Count every line in the entries that contains "body". Report that count alone.

(MATERIAL PROVIDED Opens)

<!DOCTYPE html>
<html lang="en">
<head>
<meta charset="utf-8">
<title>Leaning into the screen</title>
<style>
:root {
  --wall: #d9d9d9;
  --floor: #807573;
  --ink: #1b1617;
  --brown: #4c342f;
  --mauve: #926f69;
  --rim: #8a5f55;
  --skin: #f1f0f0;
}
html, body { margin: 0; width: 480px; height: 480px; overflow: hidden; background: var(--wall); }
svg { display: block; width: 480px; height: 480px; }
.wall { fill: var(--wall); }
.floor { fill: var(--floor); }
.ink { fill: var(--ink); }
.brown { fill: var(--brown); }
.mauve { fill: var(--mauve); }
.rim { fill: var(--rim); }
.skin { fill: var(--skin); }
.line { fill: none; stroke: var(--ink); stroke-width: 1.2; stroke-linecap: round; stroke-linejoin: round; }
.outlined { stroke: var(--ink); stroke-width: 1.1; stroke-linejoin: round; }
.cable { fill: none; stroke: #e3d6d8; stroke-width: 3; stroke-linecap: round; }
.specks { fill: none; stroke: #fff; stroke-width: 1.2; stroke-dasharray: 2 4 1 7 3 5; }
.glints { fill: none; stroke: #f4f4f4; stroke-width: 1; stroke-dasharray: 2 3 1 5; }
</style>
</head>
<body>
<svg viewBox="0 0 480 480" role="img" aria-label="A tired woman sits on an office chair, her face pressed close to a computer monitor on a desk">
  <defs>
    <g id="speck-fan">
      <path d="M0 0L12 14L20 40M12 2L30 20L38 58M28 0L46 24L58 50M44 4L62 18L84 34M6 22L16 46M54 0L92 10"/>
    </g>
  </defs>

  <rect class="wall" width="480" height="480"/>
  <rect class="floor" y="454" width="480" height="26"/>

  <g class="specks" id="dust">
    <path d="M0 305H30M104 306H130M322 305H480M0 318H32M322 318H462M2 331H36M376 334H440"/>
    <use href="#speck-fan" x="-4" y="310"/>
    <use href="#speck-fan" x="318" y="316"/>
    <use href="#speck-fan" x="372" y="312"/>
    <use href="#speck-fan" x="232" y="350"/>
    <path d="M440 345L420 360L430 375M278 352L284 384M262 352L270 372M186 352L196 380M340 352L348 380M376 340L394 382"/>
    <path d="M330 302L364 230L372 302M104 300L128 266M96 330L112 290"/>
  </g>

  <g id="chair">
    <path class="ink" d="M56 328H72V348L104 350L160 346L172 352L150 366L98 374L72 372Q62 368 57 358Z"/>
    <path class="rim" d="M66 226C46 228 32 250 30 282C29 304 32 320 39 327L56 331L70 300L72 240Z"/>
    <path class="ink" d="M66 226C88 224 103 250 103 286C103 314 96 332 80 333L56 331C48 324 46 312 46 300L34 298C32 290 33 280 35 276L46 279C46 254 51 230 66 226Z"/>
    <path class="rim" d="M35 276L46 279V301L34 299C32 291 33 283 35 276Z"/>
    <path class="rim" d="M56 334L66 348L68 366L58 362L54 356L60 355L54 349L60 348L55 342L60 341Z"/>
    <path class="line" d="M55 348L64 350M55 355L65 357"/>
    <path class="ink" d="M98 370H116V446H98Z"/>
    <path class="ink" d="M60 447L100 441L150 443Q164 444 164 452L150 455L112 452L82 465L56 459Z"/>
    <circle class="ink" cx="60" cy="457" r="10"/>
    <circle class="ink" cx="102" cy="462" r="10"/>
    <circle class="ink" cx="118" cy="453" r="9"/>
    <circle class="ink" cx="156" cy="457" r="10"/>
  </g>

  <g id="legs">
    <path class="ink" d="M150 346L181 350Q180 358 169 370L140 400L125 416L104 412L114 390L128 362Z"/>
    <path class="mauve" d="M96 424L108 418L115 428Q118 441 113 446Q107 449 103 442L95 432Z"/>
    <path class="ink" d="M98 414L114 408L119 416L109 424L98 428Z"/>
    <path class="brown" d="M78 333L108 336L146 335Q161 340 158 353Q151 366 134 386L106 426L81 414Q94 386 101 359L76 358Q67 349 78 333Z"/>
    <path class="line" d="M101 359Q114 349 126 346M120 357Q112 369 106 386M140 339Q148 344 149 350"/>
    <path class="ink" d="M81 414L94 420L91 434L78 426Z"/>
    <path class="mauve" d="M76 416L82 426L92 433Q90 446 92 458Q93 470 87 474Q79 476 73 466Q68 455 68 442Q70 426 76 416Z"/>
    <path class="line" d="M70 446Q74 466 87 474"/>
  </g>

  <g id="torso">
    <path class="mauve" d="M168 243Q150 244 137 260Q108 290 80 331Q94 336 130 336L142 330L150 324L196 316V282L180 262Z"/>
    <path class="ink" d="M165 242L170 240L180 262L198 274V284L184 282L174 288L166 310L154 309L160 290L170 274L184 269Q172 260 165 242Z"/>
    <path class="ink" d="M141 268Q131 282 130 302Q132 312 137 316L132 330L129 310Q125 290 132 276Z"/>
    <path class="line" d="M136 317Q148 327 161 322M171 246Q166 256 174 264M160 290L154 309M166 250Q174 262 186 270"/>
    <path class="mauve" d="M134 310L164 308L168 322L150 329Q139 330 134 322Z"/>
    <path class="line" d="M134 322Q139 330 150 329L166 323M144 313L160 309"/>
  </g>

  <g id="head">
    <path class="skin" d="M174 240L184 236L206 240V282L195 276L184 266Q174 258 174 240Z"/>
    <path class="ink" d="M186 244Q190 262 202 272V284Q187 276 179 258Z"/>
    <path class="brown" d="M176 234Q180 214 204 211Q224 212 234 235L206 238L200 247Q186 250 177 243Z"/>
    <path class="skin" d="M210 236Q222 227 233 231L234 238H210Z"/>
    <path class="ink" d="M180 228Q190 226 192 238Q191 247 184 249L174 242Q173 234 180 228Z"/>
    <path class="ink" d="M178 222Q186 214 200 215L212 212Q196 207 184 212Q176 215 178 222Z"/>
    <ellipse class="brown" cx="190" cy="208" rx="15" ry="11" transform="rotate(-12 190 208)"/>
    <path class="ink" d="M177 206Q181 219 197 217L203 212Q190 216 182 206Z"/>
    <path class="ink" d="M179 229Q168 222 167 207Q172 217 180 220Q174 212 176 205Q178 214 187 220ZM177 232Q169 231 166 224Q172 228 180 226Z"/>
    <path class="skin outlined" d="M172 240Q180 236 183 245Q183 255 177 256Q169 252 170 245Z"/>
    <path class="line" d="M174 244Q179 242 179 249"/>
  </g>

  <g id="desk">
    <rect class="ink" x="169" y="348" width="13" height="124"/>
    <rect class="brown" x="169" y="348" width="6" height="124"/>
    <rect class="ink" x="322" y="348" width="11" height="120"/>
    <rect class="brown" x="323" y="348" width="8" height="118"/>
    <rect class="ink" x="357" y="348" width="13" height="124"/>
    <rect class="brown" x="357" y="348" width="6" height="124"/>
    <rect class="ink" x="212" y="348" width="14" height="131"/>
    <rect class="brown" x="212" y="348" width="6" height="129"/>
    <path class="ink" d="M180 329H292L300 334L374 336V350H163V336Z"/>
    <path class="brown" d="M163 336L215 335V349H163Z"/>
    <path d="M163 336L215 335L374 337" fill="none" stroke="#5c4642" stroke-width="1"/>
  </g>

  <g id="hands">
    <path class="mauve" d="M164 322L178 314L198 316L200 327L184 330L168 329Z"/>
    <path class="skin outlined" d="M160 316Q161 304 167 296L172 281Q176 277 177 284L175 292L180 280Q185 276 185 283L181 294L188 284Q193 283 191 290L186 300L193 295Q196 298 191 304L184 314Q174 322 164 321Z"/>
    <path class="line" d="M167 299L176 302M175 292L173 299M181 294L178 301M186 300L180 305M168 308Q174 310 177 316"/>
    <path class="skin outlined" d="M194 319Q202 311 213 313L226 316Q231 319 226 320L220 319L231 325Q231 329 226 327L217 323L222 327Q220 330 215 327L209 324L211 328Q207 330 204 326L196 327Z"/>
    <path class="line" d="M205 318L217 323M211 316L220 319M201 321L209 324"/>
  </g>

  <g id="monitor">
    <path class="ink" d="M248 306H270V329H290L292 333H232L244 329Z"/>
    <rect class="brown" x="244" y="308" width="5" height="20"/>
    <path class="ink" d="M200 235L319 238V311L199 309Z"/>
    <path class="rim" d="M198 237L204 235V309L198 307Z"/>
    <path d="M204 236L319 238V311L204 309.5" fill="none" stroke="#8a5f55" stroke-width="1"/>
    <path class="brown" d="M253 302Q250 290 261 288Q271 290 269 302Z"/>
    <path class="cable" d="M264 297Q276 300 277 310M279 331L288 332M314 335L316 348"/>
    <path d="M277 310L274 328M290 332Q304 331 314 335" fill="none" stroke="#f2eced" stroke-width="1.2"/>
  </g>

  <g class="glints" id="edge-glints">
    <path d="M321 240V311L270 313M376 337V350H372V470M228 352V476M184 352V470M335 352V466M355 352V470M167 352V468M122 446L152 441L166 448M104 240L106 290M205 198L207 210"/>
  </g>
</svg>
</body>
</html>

(MATERIAL PROVIDED Closes)

■ **SOLVED PROBLEM**: 3